* [Task to complete] Search the material and gather each line with "linecap" in it.

* [Exercise input]
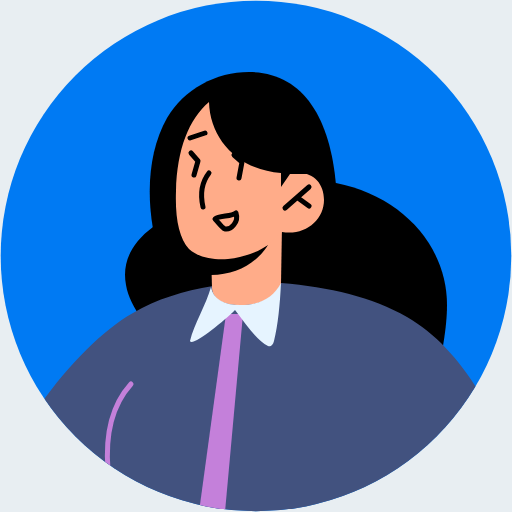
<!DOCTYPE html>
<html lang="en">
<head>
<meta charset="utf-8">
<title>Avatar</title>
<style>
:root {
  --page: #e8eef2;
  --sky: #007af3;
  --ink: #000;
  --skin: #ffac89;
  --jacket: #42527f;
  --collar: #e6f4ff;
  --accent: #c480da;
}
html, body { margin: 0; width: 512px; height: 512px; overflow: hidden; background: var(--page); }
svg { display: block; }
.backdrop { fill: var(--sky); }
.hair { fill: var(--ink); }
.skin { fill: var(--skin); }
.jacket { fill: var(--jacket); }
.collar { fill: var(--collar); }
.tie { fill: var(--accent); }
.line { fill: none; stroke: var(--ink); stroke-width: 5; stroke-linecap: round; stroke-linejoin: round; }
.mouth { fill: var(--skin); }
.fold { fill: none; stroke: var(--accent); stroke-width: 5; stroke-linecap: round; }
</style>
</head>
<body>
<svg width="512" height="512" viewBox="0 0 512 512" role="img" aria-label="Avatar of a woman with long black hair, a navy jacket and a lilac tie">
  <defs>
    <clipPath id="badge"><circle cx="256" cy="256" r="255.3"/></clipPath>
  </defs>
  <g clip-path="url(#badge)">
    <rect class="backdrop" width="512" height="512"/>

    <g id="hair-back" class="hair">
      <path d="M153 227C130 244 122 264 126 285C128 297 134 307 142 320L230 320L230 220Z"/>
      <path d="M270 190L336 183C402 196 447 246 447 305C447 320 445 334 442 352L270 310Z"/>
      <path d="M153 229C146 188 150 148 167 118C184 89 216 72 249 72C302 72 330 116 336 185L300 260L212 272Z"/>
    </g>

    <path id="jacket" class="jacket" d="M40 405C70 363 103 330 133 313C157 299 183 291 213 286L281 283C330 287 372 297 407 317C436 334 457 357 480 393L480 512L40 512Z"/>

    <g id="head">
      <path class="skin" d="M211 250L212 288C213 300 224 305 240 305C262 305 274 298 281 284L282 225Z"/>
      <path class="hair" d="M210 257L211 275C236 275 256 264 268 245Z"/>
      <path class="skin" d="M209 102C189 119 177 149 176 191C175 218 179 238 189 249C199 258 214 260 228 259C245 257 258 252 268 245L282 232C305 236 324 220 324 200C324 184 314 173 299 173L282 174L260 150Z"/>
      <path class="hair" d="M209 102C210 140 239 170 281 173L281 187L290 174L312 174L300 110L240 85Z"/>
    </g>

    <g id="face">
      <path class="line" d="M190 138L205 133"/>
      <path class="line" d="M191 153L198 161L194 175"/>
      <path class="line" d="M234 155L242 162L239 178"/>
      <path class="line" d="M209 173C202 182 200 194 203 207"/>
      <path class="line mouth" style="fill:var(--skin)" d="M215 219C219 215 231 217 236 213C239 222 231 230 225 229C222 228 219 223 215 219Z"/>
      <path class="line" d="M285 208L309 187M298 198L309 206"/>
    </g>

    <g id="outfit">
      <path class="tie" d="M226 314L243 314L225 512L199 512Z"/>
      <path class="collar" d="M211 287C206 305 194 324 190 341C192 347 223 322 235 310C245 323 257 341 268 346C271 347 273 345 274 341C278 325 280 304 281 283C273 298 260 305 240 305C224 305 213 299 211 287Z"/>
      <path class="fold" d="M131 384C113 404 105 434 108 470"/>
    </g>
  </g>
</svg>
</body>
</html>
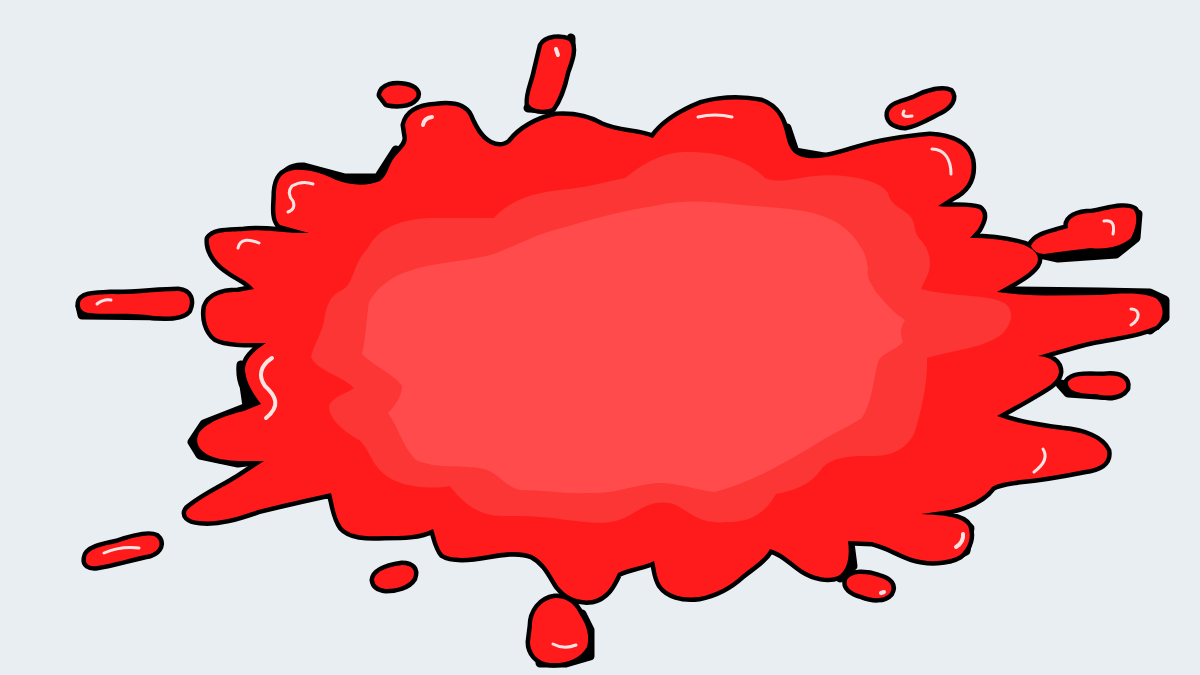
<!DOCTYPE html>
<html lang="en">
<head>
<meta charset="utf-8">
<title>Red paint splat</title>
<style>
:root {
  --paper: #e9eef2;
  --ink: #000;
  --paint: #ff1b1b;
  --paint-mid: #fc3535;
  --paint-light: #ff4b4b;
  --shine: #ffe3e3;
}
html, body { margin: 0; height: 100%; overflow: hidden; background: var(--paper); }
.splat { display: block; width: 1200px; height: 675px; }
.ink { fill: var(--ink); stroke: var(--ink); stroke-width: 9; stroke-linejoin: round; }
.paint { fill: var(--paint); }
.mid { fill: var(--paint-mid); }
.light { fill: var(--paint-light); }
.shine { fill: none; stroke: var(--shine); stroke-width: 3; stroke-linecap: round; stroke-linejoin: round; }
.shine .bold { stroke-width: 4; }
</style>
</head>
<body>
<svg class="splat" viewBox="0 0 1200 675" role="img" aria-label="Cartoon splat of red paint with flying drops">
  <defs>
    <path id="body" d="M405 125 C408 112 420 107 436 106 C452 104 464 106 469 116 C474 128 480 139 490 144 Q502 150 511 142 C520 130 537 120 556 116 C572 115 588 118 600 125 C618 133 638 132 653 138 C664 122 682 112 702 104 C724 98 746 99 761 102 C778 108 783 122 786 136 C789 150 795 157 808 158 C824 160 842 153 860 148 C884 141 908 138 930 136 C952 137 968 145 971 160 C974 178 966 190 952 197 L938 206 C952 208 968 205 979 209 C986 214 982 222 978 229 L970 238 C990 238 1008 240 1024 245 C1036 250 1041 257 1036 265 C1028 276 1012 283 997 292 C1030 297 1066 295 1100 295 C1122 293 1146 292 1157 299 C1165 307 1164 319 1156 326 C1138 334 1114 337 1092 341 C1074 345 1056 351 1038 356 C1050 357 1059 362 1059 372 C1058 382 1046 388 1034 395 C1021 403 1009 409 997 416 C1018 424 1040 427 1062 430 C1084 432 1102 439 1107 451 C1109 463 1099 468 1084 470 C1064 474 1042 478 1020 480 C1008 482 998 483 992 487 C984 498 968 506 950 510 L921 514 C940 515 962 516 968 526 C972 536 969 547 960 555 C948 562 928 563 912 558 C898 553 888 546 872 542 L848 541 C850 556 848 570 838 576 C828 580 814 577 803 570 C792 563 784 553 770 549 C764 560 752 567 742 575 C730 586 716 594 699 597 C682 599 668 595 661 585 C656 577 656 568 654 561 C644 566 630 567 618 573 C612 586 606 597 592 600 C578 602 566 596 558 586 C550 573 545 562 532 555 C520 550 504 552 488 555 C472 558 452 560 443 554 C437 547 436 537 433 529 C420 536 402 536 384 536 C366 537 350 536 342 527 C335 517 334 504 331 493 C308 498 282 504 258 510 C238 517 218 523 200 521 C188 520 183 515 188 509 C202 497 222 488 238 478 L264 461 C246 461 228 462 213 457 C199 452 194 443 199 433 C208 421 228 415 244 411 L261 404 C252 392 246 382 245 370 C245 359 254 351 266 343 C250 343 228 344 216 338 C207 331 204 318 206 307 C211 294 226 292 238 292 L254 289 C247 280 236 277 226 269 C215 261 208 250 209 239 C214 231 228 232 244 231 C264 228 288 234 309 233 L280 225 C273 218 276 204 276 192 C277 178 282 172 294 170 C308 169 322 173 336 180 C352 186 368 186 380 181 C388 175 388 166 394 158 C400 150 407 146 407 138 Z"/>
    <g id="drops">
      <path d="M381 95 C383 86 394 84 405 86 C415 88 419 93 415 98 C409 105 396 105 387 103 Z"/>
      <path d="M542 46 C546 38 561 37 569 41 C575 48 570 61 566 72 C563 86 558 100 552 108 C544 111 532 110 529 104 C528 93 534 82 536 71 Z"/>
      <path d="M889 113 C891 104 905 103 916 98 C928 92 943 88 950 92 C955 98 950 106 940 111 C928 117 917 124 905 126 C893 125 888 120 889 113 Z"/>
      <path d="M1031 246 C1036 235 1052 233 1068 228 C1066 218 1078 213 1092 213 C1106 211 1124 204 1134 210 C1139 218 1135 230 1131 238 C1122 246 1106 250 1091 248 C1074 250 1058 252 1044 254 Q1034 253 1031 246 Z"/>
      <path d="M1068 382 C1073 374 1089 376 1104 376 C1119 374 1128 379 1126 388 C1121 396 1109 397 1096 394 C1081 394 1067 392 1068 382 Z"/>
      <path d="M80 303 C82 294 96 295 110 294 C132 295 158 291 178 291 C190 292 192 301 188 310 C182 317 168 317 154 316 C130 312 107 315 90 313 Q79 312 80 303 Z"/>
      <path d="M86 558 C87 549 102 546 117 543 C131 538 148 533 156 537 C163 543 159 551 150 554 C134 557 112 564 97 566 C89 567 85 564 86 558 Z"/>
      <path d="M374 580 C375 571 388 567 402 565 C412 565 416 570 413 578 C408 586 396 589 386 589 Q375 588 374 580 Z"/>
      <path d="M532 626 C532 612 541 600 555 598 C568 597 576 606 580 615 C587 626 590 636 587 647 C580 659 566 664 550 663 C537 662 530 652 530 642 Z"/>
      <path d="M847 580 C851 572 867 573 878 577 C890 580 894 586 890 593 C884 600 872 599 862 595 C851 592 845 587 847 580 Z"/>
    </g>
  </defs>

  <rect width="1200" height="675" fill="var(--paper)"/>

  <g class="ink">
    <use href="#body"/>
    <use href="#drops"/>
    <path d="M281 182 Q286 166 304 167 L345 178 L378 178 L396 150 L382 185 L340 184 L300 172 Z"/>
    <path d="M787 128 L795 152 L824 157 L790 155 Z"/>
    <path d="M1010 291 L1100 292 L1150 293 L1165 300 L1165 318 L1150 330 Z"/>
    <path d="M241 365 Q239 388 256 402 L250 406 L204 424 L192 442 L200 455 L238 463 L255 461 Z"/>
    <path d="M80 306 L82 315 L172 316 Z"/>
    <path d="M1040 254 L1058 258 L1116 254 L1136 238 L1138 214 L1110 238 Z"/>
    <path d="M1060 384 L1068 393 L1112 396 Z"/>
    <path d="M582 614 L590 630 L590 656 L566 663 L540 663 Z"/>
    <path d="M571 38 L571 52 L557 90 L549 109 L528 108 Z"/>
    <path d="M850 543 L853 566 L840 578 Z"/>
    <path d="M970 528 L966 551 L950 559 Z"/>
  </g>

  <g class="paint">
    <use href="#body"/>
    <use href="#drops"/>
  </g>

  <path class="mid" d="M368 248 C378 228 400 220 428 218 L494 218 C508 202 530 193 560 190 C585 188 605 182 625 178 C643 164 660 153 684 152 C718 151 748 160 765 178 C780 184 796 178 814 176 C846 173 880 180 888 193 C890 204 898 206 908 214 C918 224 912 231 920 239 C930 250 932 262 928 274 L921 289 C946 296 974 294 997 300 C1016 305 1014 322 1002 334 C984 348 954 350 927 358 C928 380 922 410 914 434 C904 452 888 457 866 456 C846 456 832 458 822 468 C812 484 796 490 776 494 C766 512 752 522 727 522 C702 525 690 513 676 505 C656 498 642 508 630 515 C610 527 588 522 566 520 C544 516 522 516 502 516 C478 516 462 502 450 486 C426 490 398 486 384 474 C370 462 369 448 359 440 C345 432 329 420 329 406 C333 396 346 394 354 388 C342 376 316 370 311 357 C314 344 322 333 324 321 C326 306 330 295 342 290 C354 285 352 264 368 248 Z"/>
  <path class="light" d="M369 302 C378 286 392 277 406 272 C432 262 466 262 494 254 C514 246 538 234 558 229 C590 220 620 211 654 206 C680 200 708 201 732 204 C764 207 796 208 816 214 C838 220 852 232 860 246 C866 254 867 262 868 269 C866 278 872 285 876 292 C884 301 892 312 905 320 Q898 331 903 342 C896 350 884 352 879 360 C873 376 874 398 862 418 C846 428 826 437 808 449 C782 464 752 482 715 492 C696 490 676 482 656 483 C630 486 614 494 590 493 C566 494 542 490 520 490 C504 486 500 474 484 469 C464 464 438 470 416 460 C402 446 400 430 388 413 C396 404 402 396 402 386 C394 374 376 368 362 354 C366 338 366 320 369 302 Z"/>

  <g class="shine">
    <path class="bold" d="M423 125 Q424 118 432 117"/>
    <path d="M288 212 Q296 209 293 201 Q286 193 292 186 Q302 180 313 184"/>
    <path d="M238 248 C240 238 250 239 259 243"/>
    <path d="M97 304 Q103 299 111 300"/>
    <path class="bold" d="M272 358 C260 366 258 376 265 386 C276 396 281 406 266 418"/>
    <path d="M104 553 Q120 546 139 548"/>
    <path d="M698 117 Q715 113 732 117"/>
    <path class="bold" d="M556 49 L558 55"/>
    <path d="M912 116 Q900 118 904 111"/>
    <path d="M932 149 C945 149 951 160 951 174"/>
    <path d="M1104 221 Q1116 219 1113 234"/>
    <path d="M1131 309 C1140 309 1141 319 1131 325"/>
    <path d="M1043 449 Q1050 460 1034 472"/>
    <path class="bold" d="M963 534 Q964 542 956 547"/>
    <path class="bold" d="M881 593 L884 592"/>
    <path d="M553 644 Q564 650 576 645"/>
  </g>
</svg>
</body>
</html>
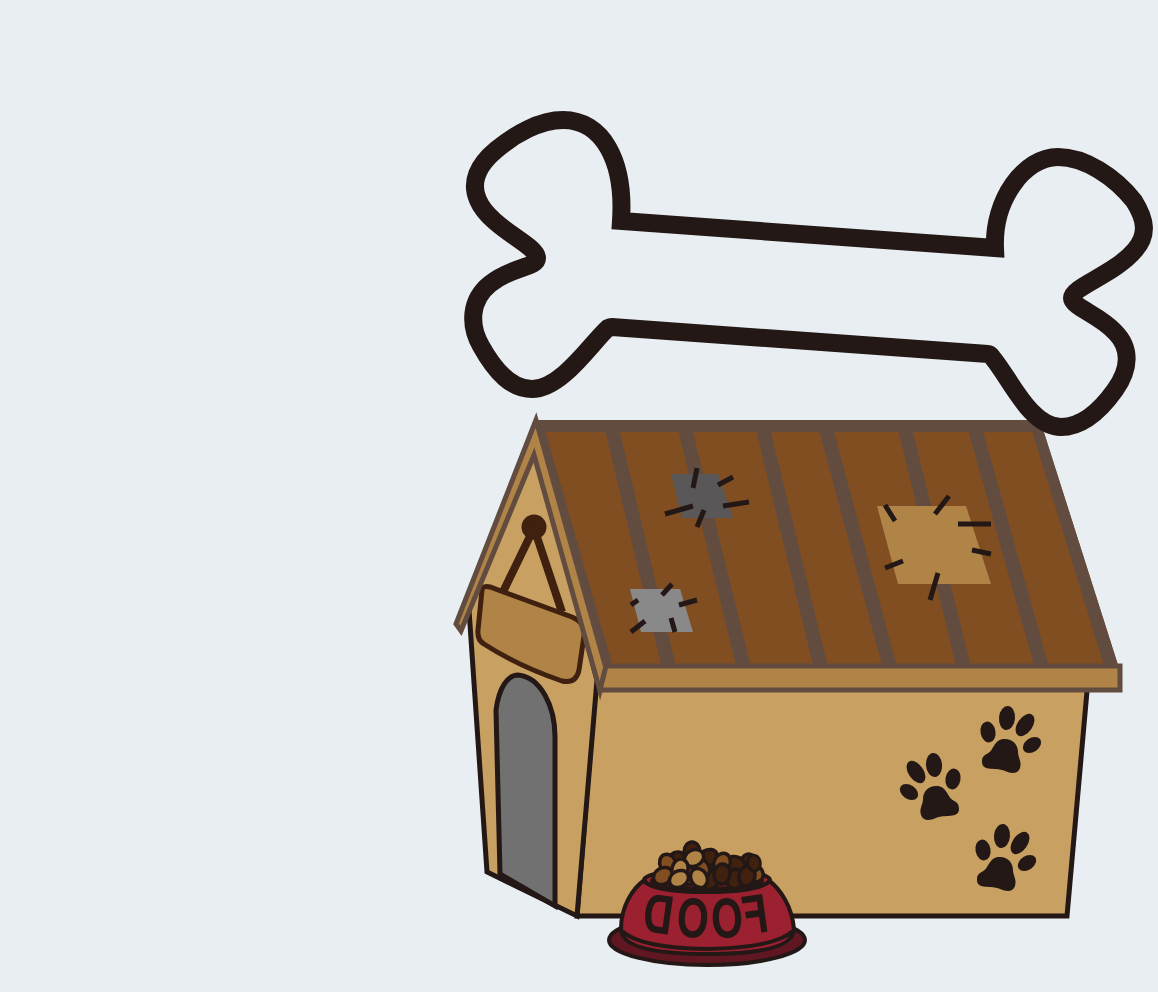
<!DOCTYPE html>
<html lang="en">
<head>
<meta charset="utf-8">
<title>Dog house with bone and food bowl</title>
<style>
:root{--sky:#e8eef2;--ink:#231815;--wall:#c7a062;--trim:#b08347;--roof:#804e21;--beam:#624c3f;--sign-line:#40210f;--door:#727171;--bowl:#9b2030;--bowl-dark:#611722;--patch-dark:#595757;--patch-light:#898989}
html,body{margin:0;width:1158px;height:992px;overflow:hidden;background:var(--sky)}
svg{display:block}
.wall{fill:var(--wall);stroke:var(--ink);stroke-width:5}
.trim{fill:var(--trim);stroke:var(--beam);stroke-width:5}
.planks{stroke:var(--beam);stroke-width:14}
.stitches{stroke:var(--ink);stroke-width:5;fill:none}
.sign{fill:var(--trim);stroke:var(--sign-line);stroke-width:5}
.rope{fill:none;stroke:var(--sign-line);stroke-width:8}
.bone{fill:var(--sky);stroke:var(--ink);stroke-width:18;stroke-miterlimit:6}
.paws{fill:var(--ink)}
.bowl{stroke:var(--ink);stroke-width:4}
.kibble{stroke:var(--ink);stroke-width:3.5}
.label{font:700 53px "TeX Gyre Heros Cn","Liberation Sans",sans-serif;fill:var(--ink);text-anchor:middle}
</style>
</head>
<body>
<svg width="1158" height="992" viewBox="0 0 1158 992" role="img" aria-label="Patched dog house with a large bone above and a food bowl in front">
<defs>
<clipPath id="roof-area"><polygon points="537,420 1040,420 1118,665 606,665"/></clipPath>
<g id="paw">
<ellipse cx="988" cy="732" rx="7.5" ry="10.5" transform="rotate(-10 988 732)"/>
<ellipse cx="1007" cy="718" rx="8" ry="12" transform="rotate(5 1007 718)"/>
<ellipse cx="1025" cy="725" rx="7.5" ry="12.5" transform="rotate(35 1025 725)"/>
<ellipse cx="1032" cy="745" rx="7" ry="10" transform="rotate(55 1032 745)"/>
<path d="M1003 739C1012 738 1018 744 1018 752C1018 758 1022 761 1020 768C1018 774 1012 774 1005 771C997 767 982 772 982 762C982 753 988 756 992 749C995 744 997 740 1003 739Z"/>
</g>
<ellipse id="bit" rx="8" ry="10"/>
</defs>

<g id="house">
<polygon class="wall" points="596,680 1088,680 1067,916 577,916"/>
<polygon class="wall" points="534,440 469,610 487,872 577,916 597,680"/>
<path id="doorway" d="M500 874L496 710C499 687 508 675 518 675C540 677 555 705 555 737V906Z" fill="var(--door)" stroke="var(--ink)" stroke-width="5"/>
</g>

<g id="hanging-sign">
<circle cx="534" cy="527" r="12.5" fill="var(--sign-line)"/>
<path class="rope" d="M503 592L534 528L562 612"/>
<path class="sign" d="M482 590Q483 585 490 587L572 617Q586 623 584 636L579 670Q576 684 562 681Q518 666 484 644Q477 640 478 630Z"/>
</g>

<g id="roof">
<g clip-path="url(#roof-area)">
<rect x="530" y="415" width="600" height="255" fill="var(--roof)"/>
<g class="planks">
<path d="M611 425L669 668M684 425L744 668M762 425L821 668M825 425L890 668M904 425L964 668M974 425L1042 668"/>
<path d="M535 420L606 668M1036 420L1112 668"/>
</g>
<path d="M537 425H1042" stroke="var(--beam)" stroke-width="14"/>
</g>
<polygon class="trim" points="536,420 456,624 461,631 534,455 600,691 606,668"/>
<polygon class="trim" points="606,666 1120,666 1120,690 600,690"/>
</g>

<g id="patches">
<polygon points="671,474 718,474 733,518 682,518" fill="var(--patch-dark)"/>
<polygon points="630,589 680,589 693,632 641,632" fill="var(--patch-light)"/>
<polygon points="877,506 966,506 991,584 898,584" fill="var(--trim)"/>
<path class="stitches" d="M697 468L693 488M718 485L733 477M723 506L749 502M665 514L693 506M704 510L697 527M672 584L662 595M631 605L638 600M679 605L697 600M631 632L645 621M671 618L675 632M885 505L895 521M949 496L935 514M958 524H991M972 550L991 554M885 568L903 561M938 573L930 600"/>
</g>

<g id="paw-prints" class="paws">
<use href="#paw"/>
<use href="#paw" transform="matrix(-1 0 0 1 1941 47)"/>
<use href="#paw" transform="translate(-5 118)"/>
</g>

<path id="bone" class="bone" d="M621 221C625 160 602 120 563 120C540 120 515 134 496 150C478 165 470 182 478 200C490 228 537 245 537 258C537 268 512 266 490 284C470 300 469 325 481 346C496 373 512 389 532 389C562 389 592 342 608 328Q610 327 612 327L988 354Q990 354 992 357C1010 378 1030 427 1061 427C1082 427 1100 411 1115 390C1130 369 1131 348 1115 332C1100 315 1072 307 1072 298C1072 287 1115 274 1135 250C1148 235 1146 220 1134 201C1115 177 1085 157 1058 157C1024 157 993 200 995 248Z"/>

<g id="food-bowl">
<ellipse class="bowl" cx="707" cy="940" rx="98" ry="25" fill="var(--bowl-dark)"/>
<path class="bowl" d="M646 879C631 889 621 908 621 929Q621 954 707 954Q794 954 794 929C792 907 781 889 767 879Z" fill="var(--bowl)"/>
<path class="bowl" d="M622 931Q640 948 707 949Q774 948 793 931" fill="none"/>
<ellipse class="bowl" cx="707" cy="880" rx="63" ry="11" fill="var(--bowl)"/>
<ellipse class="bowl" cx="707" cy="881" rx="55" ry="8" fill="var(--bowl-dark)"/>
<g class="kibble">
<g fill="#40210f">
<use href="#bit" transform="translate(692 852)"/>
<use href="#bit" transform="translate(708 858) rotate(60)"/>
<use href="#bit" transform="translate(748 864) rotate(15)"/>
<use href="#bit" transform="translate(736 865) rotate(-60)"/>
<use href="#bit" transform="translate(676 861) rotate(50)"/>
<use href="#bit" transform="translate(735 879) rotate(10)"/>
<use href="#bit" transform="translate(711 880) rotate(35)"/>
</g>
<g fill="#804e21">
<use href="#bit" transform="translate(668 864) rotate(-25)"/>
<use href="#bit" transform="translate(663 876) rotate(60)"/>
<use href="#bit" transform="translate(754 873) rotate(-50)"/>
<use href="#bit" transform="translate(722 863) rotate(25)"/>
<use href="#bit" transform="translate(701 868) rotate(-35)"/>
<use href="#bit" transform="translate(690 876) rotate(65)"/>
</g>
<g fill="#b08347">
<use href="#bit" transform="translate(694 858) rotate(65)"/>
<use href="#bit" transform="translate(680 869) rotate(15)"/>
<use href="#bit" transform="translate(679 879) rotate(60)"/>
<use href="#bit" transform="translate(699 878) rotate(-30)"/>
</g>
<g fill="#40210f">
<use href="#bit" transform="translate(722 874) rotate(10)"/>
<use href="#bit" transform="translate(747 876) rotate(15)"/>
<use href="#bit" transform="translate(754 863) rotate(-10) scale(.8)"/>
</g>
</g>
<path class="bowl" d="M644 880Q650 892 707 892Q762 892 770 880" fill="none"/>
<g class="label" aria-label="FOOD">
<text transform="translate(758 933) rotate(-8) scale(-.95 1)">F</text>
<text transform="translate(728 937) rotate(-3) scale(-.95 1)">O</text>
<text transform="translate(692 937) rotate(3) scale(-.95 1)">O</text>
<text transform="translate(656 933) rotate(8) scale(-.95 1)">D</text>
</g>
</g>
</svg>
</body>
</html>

* [Solution for this task]
.line { fill: none; stroke: var(--ink); stroke-width: 5; stroke-linecap: round; stroke-linejoin: round; }
.fold { fill: none; stroke: var(--accent); stroke-width: 5; stroke-linecap: round; }
.shine { fill: none; stroke: var(--shine); stroke-width: 3; stroke-linecap: round; stroke-linejoin: round; }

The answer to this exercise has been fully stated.